Published: 2 June 2010

Abstract

Background

A good scoring function is essential for molecular docking computations. In conventional scoring functions, energy terms modeling pairwise interactions are cumulatively summed, and the best docking solution is selected. Here, we propose to transform protein-ligand interactions into three-dimensional geometric networks, from which recurring network substructures, or network motifs, are selected and used to provide probability-ranked interaction templates with which to score docking solutions.

Results

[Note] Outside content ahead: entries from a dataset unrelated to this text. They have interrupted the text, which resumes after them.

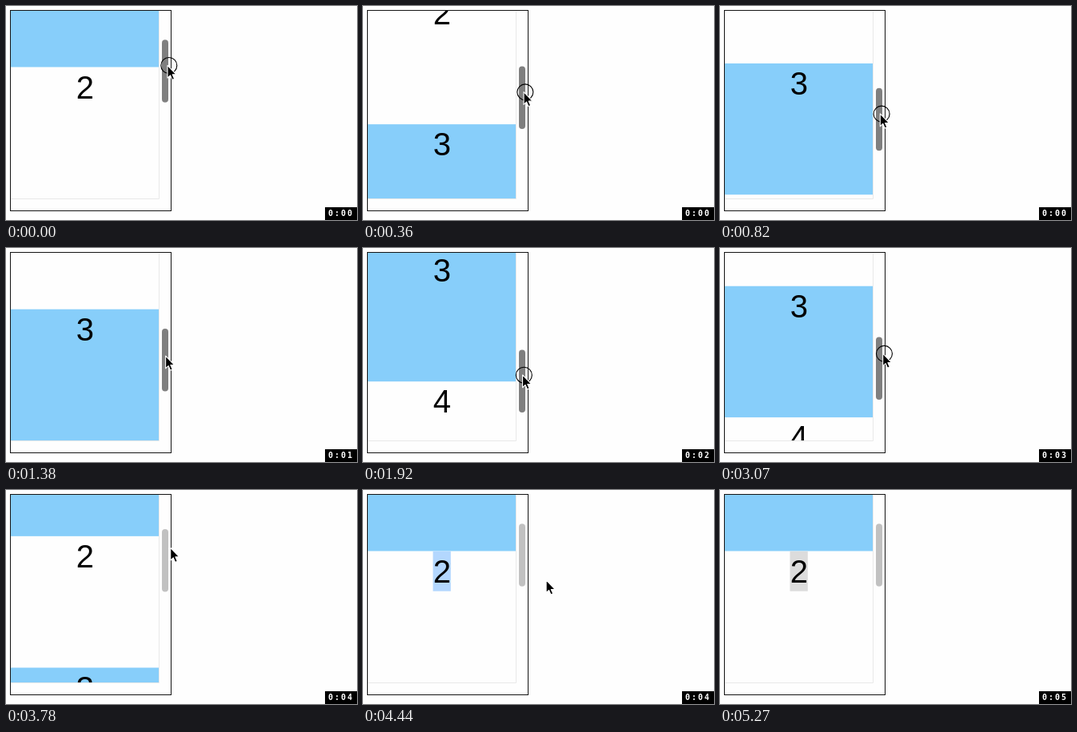
Write an HTML page that moves like this. It is 439x268 px and loops after 5.29 s.

```html
<!DOCTYPE html>
<html lang="en">
<head>
<meta charset="utf-8">
<title>Scroll snap demo</title>
<style>
  html, body { margin: 0; width: 100%; height: 100%; overflow: hidden; background: #fefefe; }
  svg { display: block; width: 439px; height: 268px; }
  .digit { font: 40px "Liberation Sans", Arial, sans-serif; text-anchor: middle; }
  .clock { font: bold 10px "DejaVu Sans Mono", monospace; letter-spacing: 2px; fill: #fff; }
</style>
</head>
<body>
<svg viewBox="0 0 439 268" xmlns="http://www.w3.org/2000/svg">
  <defs>
    <clipPath id="view"><rect x="6" y="6" width="185" height="235"/></clipPath>
  </defs>
  <path d="M191.5 6V241.5H6" fill="none" stroke="#e9e9e9"/>
  <g clip-path="url(#view)"><g id="content"></g></g>
  <rect id="thumb" x="195" width="8" height="78.5" rx="4"/>
  <rect x="5.5" y="5.5" width="201" height="251" fill="none" stroke="#141414"/>
  <g id="cursor">
    <circle id="ring" r="10" fill="none" stroke="#000" stroke-width="1.1"/>
    <path d="M-1.8 -.2V15.6L1.7 12.3L4.1 17.9L6.8 16.7L4.4 11.3H9.2Z" stroke="#fff" stroke-width="1.1" stroke-linejoin="round"/>
  </g>
  <rect x="399" y="252" width="40" height="16"/>
  <text id="clock" class="clock" x="403" y="263"></text>
</svg>
<script>
const LOOP = 5290;
const TOP = 6.7, PANEL = 164.6;
const THUMB_RATIO = .358;
const SNAP_TIME = 200;
const SELECT = 4430, BLUR = 5270;
const $ = id => document.getElementById(id);

const smooth = u => u * u * (3 - 2 * u);
const easeOut = power => u => 1 - (1 - u) ** power;

// Panel n rests with its bottom edge on the bottom of the view
const restAt = n => (n - 2) * 2 * PANEL / 2 + 94.6;

// Each drag ends at scroll position `to`; after `up` the view snaps to a panel
const drags = [
  { down: 0, from: 30, until: 1020, up: 1160, to: 274, panel: 3, x: -1.8, ease: easeOut(1.8) },
  { down: 1740, from: 1740, until: 2330, up: 2330, to: 370, panel: 4, x: .5, ease: easeOut(3) },
  { down: 2700, from: 2750, until: 3440, up: 3710, to: 121, panel: 2, x: 3.7, ease: smooth }
];

// Pointer moves with no button held
const moves = [
  { from: 1160, until: 1560, x: -1, y: -6 },
  { from: 2300, until: 2480, x: 2.3, y: 8.5 },
  { from: 4170, until: 4690, x: 44, y: 76.5 },
  { from: 4720, until: 4850, x: 12, y: 142 }
];

// Turn drags into pointer moves that also scroll, each followed by a snap
let rest = restAt(2);
for (const d of drags) {
  const scroll = d.to - rest;
  rest = restAt(d.panel);
  moves.push({ ...d, scroll, y: scroll * THUMB_RATIO });
  moves.push({ from: d.up, until: d.up + SNAP_TIME, scroll: rest - d.to });
}

function total(key, start, t) {
  return moves.reduce((sum, { from, until, ease = smooth, [key]: delta = 0 }) => {
    const u = Math.min(1, Math.max(0, (t - from) / (until - from)));
    return sum + delta * ease(u);
  }, start);
}

function add(parent, tag, attrs, text = "") {
  const el = document.createElementNS("http://www.w3.org/2000/svg", tag);
  for (const k in attrs) el.setAttribute(k, attrs[k]);
  el.textContent = text;
  return parent.appendChild(el);
}

const content = $("content");
let mark;
for (let n = 0; n < 4; n++) {
  const y = n * PANEL;
  add(content, "rect", { x: 6, y, width: 185, height: PANEL, fill: n % 2 ? "#fefefe" : "#87cefa" });
  if (n === 1) mark = add(content, "rect", { x: 87.5, y, width: 22.3, height: 50 });
  add(content, "text", { class: "digit", x: 98.8, y: y + 39 }, n + 1);
}

const show = (el, on) => el.setAttribute("visibility", on ? "visible" : "hidden");

function render(t) {
  const scroll = total("scroll", restAt(2), t);
  content.setAttribute("transform", `translate(0 ${TOP - scroll})`);
  $("thumb").setAttribute("y", 8.3 + THUMB_RATIO * scroll);
  $("thumb").setAttribute("fill", t < drags[2].up ? "#7f7f7f" : "#c1c1c1");
  $("cursor").setAttribute("transform", `translate(${total("x", 203.8, t)} ${total("y", 74.5, t)})`);
  show($("ring"), drags.some(d => t >= d.down && t < d.up));
  show(mark, t >= SELECT);
  mark.setAttribute("fill", t < BLUR ? "#b3d7fe" : "#dcdcdc");
  $("clock").textContent = "0:0" + Math.floor((t + 125) / 975);
}

const start = performance.now();
function frame() {
  render((performance.now() - start) % LOOP);
  requestAnimationFrame(frame);
}
frame();
</script>
</body>
</html>
```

A novel scoring function for protein-ligand docking, MotifScore, was developed. It is non-energy-based, and docking is, instead, scored by counting the occurrences of motifs of protein-ligand interaction networks constructed using structures of protein-ligand complexes. MotifScore has been tested on a benchmark set established by others to assess its ability to identify near-native complex conformations among a set of decoys. In this benchmark test, 84% of the highest-scored docking conformations had root-mean-square deviations (rmsds) below 2.0 Å from the native conformation, which is comparable with the best of several energy-based docking scoring functions. Many of the top motifs, which comprise a multitude of chemical groups that interact simultaneously and make a highly significant contribution to MotifScore, capture recurrent interacting patterns beyond pairwise interactions.

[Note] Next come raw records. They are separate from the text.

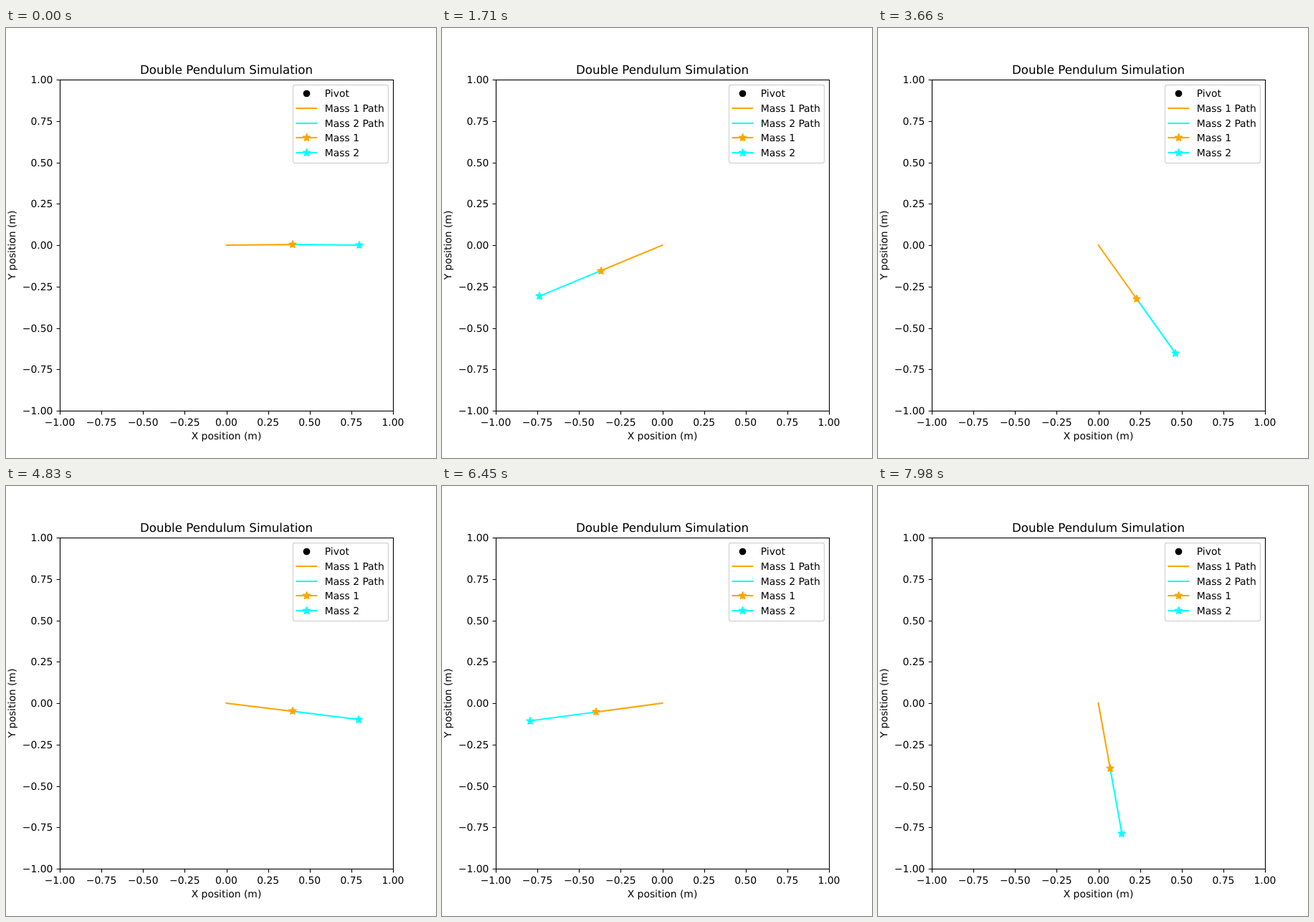
These frames come from a looping animation (600 px wide and 600 px high, 8 s). An HTML page:

```html
<!DOCTYPE html>
<html lang="en">
<head>
<meta charset="utf-8">
<title>Double Pendulum Simulation</title>
<style>
  html, body { margin: 0; width: 100%; height: 100%; overflow: hidden; background: #fff; }
  svg { display: block; width: 600px; height: 600px; }
  text { font: 13.89px "DejaVu Sans", sans-serif; text-rendering: geometricPrecision; }
  .title { font-size: 16.67px; }
  .middle { text-anchor: middle; }
  .end { text-anchor: end; }
  .axis { fill: none; stroke: #000; stroke-width: 1.11; }
  .link { stroke-width: 2.08; stroke-linecap: square; }
  .marker { stroke-width: 1.39; stroke-linejoin: bevel; }
</style>
</head>
<body>
<svg id="stage" viewBox="0 0 600 600"></svg>
<script>
const ORANGE = '#ffa500', CYAN = '#00ffff';
const LEFT = 75, RIGHT = 540, TOP = 72, BOTTOM = 534;
const PIVOT = { x: 307.5, y: 303 };
const LINK = 0.4, SCALE_X = 232.5, SCALE_Y = 231;
const STEP = 30, LOOP = 8000;
const FREQUENCY = 1.6455, AMPLITUDE = 1.58;

const stage = document.getElementById('stage');

function add(tag, attributes, content = '') {
  const node = document.createElementNS('http://www.w3.org/2000/svg', tag);
  set(node, attributes);
  node.textContent = content;
  return stage.appendChild(node);
}

function set(node, attributes) {
  for (const [name, value] of Object.entries(attributes)) node.setAttribute(name, value);
}

const text = (x, y, content, cls = '') => add('text', { x, y, class: cls }, content);
const link = color => add('line', { class: 'link', stroke: color });
const setLink = (node, a, b) => set(node, { x1: a.x, y1: a.y, x2: b.x, y2: b.y });
const setStar = (node, x, y) => set(node, { transform: `translate(${x} ${y})` });

function star(color) {
  const points = Array.from({ length: 10 }, (_, i) => {
    const radius = i % 2 ? 5.55 * 0.382 : 5.55, angle = i * Math.PI / 5;
    return [radius * Math.sin(angle), -radius * Math.cos(angle)].map(v => v.toFixed(3));
  });
  return add('polygon', { class: 'marker', points: points.join(' '), fill: color, stroke: color });
}

function drawAxes() {
  for (let i = 0; i <= 8; i++) {
    const label = (i / 4 - 1).toFixed(2).replace('-', '\u2212');
    const x = LEFT + (RIGHT - LEFT) * i / 8, y = BOTTOM - (BOTTOM - TOP) * i / 8;
    const tickX = Math.round(x) + 0.5, tickY = Math.round(y) + 0.5;
    add('path', { class: 'axis', d: `M${tickX} 534.5v4.9M75.5 ${tickY}h-4.9` });
    text(x, 555, label, 'middle');
    text(65.3, Math.round(y) + 5, label, 'end');
  }
  text(307.5, 64, 'Double Pendulum Simulation', 'title middle');
  text(307.5, 574, 'X position (m)', 'middle');
  set(text(0, 0, 'Y position (m)', 'middle'), { transform: 'translate(13 303) rotate(-90)' });
}

function drawLegend() {
  add('rect', { x: 400.5, y: 79.5, width: 133, height: 109, rx: 2.8,
    fill: '#fff', stroke: '#d6d6d6', 'stroke-width': 1.39 });
  const rows = [['Pivot'], ['Mass 1 Path', ORANGE], ['Mass 2 Path', CYAN],
    ['Mass 1', ORANGE, true], ['Mass 2', CYAN, true]];
  rows.forEach(([label, color, starred], i) => {
    const y = Math.round(91.2 + 20.7 * i);
    if (color) setLink(link(color), { x: 405.5, y }, { x: 433.2, y });
    else add('circle', { cx: 419.5, cy: y + 0.5, r: 4.86 });
    if (starred) setStar(star(color), 419.5, y);
    text(444.8, y + 5, label);
  });
}

// Swing angle from straight down, sampled once per displayed step.
function simulate() {
  const angles = [], substeps = 20, dt = STEP / 1000 / substeps;
  const acceleration = angle => -(FREQUENCY ** 2) * Math.sin(angle);
  let angle = AMPLITUDE, speed = 0;
  for (let t = 0; t < LOOP; t += STEP) {
    angles.push(angle);
    for (let i = 0; i < substeps; i++) {
      speed += acceleration(angle) * dt / 2;
      angle += speed * dt;
      speed += acceleration(angle) * dt / 2;
    }
  }
  return angles;
}

const swing = (from, angle) => ({
  x: from.x + LINK * SCALE_X * Math.sin(angle),
  y: from.y + LINK * SCALE_Y * Math.cos(angle)
});

drawAxes();
const link2 = link(CYAN), star2 = star(CYAN);
const link1 = link(ORANGE), star1 = star(ORANGE);
add('rect', { class: 'axis', x: 75.5, y: 72.5, width: 465, height: 462 });
drawLegend();

const angles = simulate();

function draw(now) {
  const index = Math.floor(now % LOOP / STEP);
  // The links start slightly bent and straighten as tension builds.
  const bend = 0.018 * Math.exp(-index * STEP / 150);
  const mass1 = swing(PIVOT, angles[index]);
  const mass2 = swing(mass1, angles[index] - bend);
  setLink(link1, PIVOT, mass1);
  setLink(link2, mass1, mass2);
  setStar(star1, Math.round(mass1.x), Math.round(mass1.y));
  setStar(star2, Math.round(mass2.x), Math.round(mass2.y));
}

const start = performance.now();
function tick() {
  draw(performance.now() - start);
  requestAnimationFrame(tick);
}
tick();
</script>
</body>
</html>
```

Conclusions

While providing quite good docking scores, MotifScore is quite different from conventional energy-based functions. MotifScore thus represents a new, network-based approach for exploring problems associated with molecular docking.